However, the curvlinearity of the light response of photosynthesis results in biased estimates when linear integration (mean irradiance) is used. The significance of the bias is examined using a simulation technique on irradiance material. Whether the actual integral of photosynthesis can be approximated with mathematical method is next studied. The method gave satisfactory results only for a low curvature response, but the latter method was applicable also to the high curvature response. However, both methods presuppose that the mean and variance are known. Measurement of the variance is based on integration of the second power.
A new method, where the nonlinearity problem is avoided, is presented to measure fluctuation of the irradiance. The method enables the shoot geometry to be taken into account and it is also applicable to transpiration studies.
The PDF includes a summary in Finnish.
article id 7595, category Article
Effect of planting shock on the transpiration, photosynthesis, and height increment of Scots pine seedlings. Acta Forestalia Fennica no. 161 article id 7595. https://doi.org/10.14214/aff.7595

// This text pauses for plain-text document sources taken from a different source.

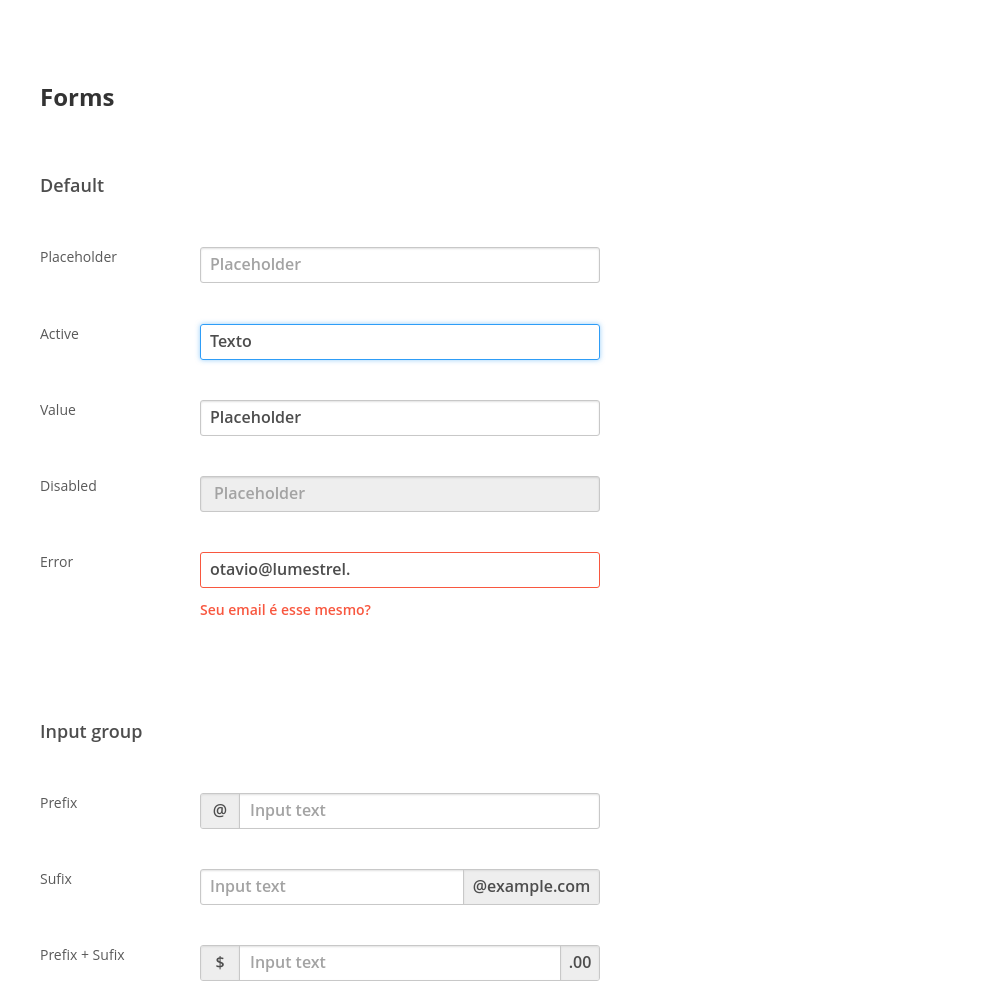
<!DOCTYPE html>
<html lang="en">
<head>
<meta charset="utf-8">
<title>Forms</title>
<style>
:root {
  --heading: #333;
  --text: #4d4d4d;
  --label: #595959;
  --muted: #a3a3a3;
  --border: #c8c8c8;
  --fill: #eee;
  --active: #2e9df7;
  --error: #f8573f;
}
* { box-sizing: border-box; margin: 0; }
html, body { width: 1000px; height: 1000px; overflow: hidden; background: #fff; }
body { font-family: "Open Sans", "Noto Sans", sans-serif; color: var(--text); }
.page { width: 1000px; height: 1000px; padding: 81px 40px 0; overflow: hidden; }
h1 { font-size: 24px; line-height: 32px; font-weight: 700; color: var(--heading); margin-bottom: 60px; }
h2 { font-size: 18px; line-height: 24px; font-weight: 600; margin-bottom: 50px; }
.section { margin-bottom: 99px; }
.rows { display: flex; flex-direction: column; gap: 40px; }
.row { display: grid; grid-template-columns: 160px 400px; align-items: start; }
.row.first { margin-bottom: 1px; }
.label { font-size: 14px; line-height: 20px; color: var(--label); }
.field {
  display: flex;
  height: 36px;
  border: 1px solid var(--border);
  border-radius: 3px;
  box-shadow: inset 0 1px 2px rgba(0, 0, 0, .12);
  font-size: 16px;
  line-height: 32px;
  font-weight: 600;
  white-space: nowrap;
}
.value { flex: 1; padding: 0 9px; }
.placeholder { color: var(--muted); }
.active { border-color: var(--active); box-shadow: 0 0 5px rgba(46, 157, 247, .5); }
.disabled { background: var(--fill); }
.disabled .value { padding-left: 13px; }
.invalid { border-color: var(--error); box-shadow: none; }
.message { margin-top: 12px; font-size: 14px; line-height: 20px; font-weight: 600; color: var(--error); }
.group .value { padding-left: 10px; }
.group .value:first-child { padding-left: 9px; }
.addon { background: var(--fill); text-align: center; box-shadow: inset 0 1px 2px rgba(0, 0, 0, .08); }
.prefix { width: 39px; border-right: 1px solid var(--border); border-radius: 2px 0 0 2px; }
.suffix { width: 39px; border-left: 1px solid var(--border); border-radius: 0 2px 2px 0; }
.suffix.wide { width: 136px; }
</style>
</head>
<body>
<main class="page">
  <h1>Forms</h1>

  <section class="section">
    <h2>Default</h2>
    <div class="rows">
      <div class="row first">
        <span class="label">Placeholder</span>
        <div class="field"><span class="value placeholder">Placeholder</span></div>
      </div>
      <div class="row">
        <span class="label">Active</span>
        <div class="field active"><span class="value">Texto</span></div>
      </div>
      <div class="row">
        <span class="label">Value</span>
        <div class="field"><span class="value">Placeholder</span></div>
      </div>
      <div class="row">
        <span class="label">Disabled</span>
        <div class="field disabled"><span class="value placeholder">Placeholder</span></div>
      </div>
      <div class="row">
        <span class="label">Error</span>
        <div>
          <div class="field invalid"><span class="value">otavio@lumestrel.</span></div>
          <p class="message" lang="pt">Seu email é esse mesmo?</p>
        </div>
      </div>
    </div>
  </section>

  <section class="section">
    <h2>Input group</h2>
    <div class="rows">
      <div class="row">
        <span class="label">Prefix</span>
        <div class="field group">
          <span class="addon prefix">@</span>
          <span class="value placeholder">Input text</span>
        </div>
      </div>
      <div class="row">
        <span class="label">Sufix</span>
        <div class="field group">
          <span class="value placeholder">Input text</span>
          <span class="addon suffix wide">@example.com</span>
        </div>
      </div>
      <div class="row">
        <span class="label">Prefix + Sufix</span>
        <div class="field group">
          <span class="addon prefix">$</span>
          <span class="value placeholder">Input text</span>
          <span class="addon suffix">.00</span>
        </div>
      </div>
    </div>
  </section>
</main>
</body>
</html>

In the experiment Scots pine (Pinus sylvestris L.) seedlings were transplanted out in the field. The effect of the treatments on gas metabolism and daily height increment were examined. The seedlings were 5-year old Scots pine plants growing in clay pots, covered with plastic bags. Transpiration and photosynthetic rates were monitored with open IRGA measuring system for a few days before being subjected to the treatments and for one month after. In addition, the daily amounts of transpired water and daily height increments were measured. A model for the potential rate of each metabolic process was constructed.
Planting and additional exposure had a strong and rather permanent effect on the self-regulation of the processes. This effect is very similar to that caused by water deficit. Exposure makes the disturbance more pronounced. Transpiration of the transplanted seedlings decreased in a few days after planting to less than half of the potential value and that of the exposed ones decreased to a quarter of the potential value. The daily amounts of photosynthesis decreased to half of the potential value. There was no recovery in photosynthesis during the whole monitoring period of four weeks. There was a slight recovery in transpiration about five weeks after transplanting.
Thus, the treatment probably generated stress conditions throughout the whole growing period, which is characterized by strong self-regulation of photosynthesis and transpiration, thus causing an essential decrease in the total amount of CO2 fixed. The photosynthesis was depressed especially at elevated temperatures after planting, as during water deficit. Planting and additional exposure did not produce any detectable changes in the dependence of the growth rate on temperature or in the effect of self-regulation on height growth. On the other hand, the level of growth was decreased as a result of planting out.
The PDF includes a summary in Finnish.